This brings us to a consideration of the Board's findings which were to the effect that respondent discriminatorily discharged and thereafter refused to reinstate Billy Joe Green, Maudie Booth and Buck Carroll. We have carefully examined the entire record in the case and conclude that the Board rightly found (1) that respondent was fully aware of the fact that Green had been ousted from the plant by antiunion employees and compelled to remain away from work by threats of future violence; that respondent acquiesced in Green's exclusion from the plant and thereby constructively discharged him in violation of section 8(a) (3); and that in view of respondent's acquiescence in Green's forcible ouster from the plant, the respondent violated section 8(a) (1) of the Act by the statement of its foreman to Green that he could not return to work because of his union sympathies; (2) that Carroll was discriminatorily discharged as a result of his lawful union activities and respondent thereby engaged in unfair labor practices within the meaning of section 8(a) (3) and 8(a) (1) of the Act; and (3) that respondent acquiesced in and condoned the assault upon Booth by her sister employees because of her union membership or advocacy; that following the assault and while she was suffering from severe injuries and in need of medical attention respondent's superintendent ordered her to work or get out of the plant; and that this ultimatum was, under the circumstances, tantamount to her being discharged and constituted a violation of section 8(a) (3) and section 8(a) (1) of the Act. Insofar as the 8(a) (1) violations are concerned, respondent concedes that they are for the most part based on the 8(a) (3) violations.

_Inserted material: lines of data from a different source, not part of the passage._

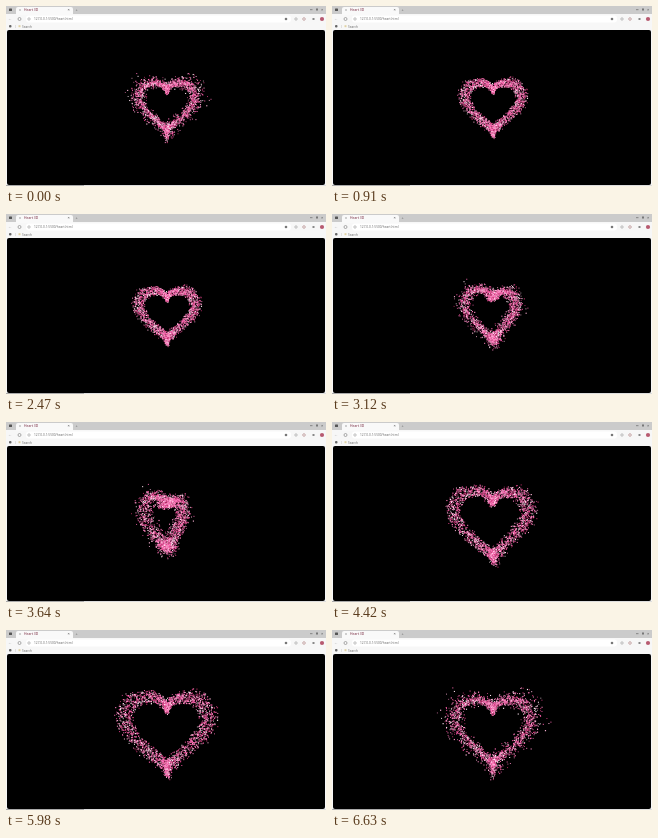
An HTML page with a canvas for the animation above (6.76 s loop, 320 by 180 pixels).

```html
<!DOCTYPE html>
<html lang="en">
<head>
<meta charset="utf-8">
<title>Heart 3D</title>
<style>
  html, body { margin: 0; width: 100%; height: 100%; overflow: hidden; background: #eee; }
  canvas { display: block; width: 320px; height: 180px; }
</style>
</head>
<body>
<canvas id="stage" width="320" height="180"></canvas>
<script>
const ctx = document.getElementById('stage').getContext('2d');
const LOOP = 6760, STEP = 130, BEAT = 1690;
const CENTER = { x: 161, y: 97 };
const CAMERA = 75;
const COLORS = ['#ff69b4', '#f45ca6', '#ff8cc6', '#d93f85', '#ffb6d9', '#a82a5e', '#ffe6f2', '#f878b8'];

// Keys are [time, value]
const ZOOM = [[0, 1.69], [2600, 1.69], [3640, 1.76], [5070, 2.69], [5980, 2.5], [6760, 2.26]];
const YAW = [[0, 0], [2470, 0], [3640, 0.9], [4810, 0.03], [5980, 0.07], [6760, 0]];

function seeded(seed) {
  return () => {
    seed = (seed + 0x6d2b79f5) | 0;
    let n = Math.imul(seed ^ (seed >>> 15), 1 | seed);
    n = (n + Math.imul(n ^ (n >>> 7), 61 | n)) ^ n;
    return ((n ^ (n >>> 14)) >>> 0) / 4294967296;
  };
}

function keyed(keys, time) {
  const i = keys.findIndex(key => key[0] > time);
  const [t0, v0] = keys[i - 1], [t1, v1] = keys[i];
  const p = (time - t0) / (t1 - t0);
  return v0 + (v1 - v0) * p * p * (3 - 2 * p);
}

function heartPoint(a) {
  return {
    x: 16 * Math.sin(a) ** 3,
    y: 1.03 * (13 * Math.cos(a) - 4 * Math.cos(2 * a) - 2 * Math.cos(3 * a) - 0.5 * Math.cos(4 * a))
  };
}

const random = seeded(214);
const particles = Array.from({ length: 2700 }, () => {
  const point = heartPoint(random() * Math.PI * 2);
  const spread = -Math.log(1 - random() * 0.985);
  const outward = random() < 0.68;
  const rest = 1 + (outward ? 0.125 : -0.06) * spread;
  const swell = 0.88 + 0.36 * Math.pow(random(), 1.15);
  return {
    ...point, rest, swell,
    jitterX: (random() - 0.5) * 1.6,
    jitterY: (random() - 0.5) * 1.6,
    z: (random() + random() - 1) * 7,
    size: 0.75 + random() * 0.4,
    color: COLORS[Math.floor(random() * COLORS.length)]
  };
});

function rect(x, y, w, h, color, radius = 0) {
  ctx.fillStyle = color;
  ctx.beginPath();
  ctx.roundRect(x, y, w, h, radius);
  ctx.fill();
}

function dot(x, y, r, color) {
  ctx.fillStyle = color;
  ctx.beginPath();
  ctx.arc(x, y, r, 0, Math.PI * 2);
  ctx.fill();
}

function ring(x, y, r, color) {
  ctx.strokeStyle = color;
  ctx.lineWidth = 0.6;
  ctx.beginPath();
  ctx.arc(x, y, r, 0, Math.PI * 2);
  ctx.stroke();
}

function label(text, x, y, size, color) {
  ctx.font = `${size}px "Open Sans", sans-serif`;
  ctx.fillStyle = color;
  ctx.fillText(text, x, y);
}

function drawBrowser() {
  rect(0, 0, 320, 180, '#f7f7f7');
  rect(0, 0, 320, 8, '#cbcbcb');
  rect(10, 1, 57, 8, '#f9f9f9', [2, 2, 0, 0]);
  rect(3, 2.5, 3, 2.5, '#555', 0.5);
  dot(14, 4, 0.9, '#bbb');
  label('Heart 3D', 18, 5.2, 3.4, '#701c34');
  label('×', 61.5, 5.2, 4, '#333');
  label('+', 69.5, 5.2, 4, '#666');
  rect(304, 3.5, 2.5, 0.6, '#555');
  rect(310, 2.5, 2, 2, '#777');
  label('×', 315, 5.2, 4, '#444');

  rect(20, 9.5, 265, 7, '#fff', 3);
  label('←', 2, 14.4, 4, '#aaa');
  ring(13.5, 13, 1.5, '#777');
  ring(23, 13, 1.2, '#999');
  label('127.0.0.1:5500/heart.html', 28, 14.4, 3.2, '#666');
  dot(280, 13, 1.3, '#777');
  ring(290, 13, 1.2, '#999');
  ring(298, 13, 1.3, '#a77');
  rect(306.5, 12, 2, 2, '#888');
  dot(316, 13, 2.1, '#b75a70');

  rect(3, 19, 2.5, 2.5, '#666', 1);
  rect(9, 19, 0.5, 3, '#ccc');
  rect(12.5, 19.2, 2, 2, '#e0d2a4');
  label('Search', 16, 21.6, 3.2, '#666');

  rect(1, 24, 318, 155, '#000', 2);
  rect(0, 179, 320, 1, '#ddd');
  rect(0, 179, 78, 1, '#aaa');
}

function drawHeart(time) {
  const zoom = keyed(ZOOM, time), yaw = keyed(YAW, time);
  const pulse = (1 - Math.cos(time / BEAT * Math.PI * 2)) / 2;
  const cos = Math.cos(yaw), sin = Math.sin(yaw);
  for (const p of particles) {
    const reach = p.rest + (p.swell - p.rest) * pulse;
    const x = p.x * reach + p.jitterX;
    const y = p.y * reach + p.jitterY;
    const depth = p.z * cos - x * sin;
    const scale = zoom * CAMERA / (CAMERA - depth);
    const px = CENTER.x + (x * cos + p.z * sin) * scale;
    const py = CENTER.y - y * scale;
    const size = p.size * (0.85 + zoom * 0.09);
    ctx.fillStyle = p.color;
    ctx.fillRect(px - size / 2, py - size / 2, size, size);
  }
}

function frame(now) {
  const time = Math.floor((now % LOOP) / STEP) * STEP;
  drawBrowser();
  drawHeart(time);
  requestAnimationFrame(frame);
}
requestAnimationFrame(frame);
</script>
</body>
</html>
```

Beyond that, it is clear that the record fully supports the Board's further findings that respondent interrogated and polled his employees concerning their union affiliations, activities, and sympathies; and that respondent threatened them with economic reprisals and threatened to close down the plant because of the union activities of a part of the employees. Accordingly, we hold that there is substantial evidence on the record considered as a whole to support the Board's findings pertaining to Maudie Booth, Billy Joe Green and Buck Carroll. Therefore, that portion of the Board's order will be enforced.
The Board's order is amended so as to eliminate from paragraph 2(a) thereof the inclusion of Annie Belle Colburn, the notice to be posted is similarly amended, and enforcement is decreed of the order as so amended.
Maudie Booth, Buck Carroll, Billy Joe Green, and Annie Belle Colburn
The Trial Examiner found that Billy Joe Green was not discharged but left his employment and did not return. The Board reversed the Trial Examiner, finding that Mr. Green was ousted from the plant and compelled to remain away from work by anti-union employees; that respondent acquiesced in the exclusion; and that respondent thereby constructively discharged Mr. Green. The Board also reversed the Trial Examiner's findings as to Annie Belle Colburn. The Board agreed with the Trial Examiner's findings that Mary Ann Lucas and Velma Hardy voluntarily quit their employment; and that the General Counsel failed to sustain the allegations of the amended complaint to the effect that Luther Logan was discriminatorily discharged and thereafter refused reinstatement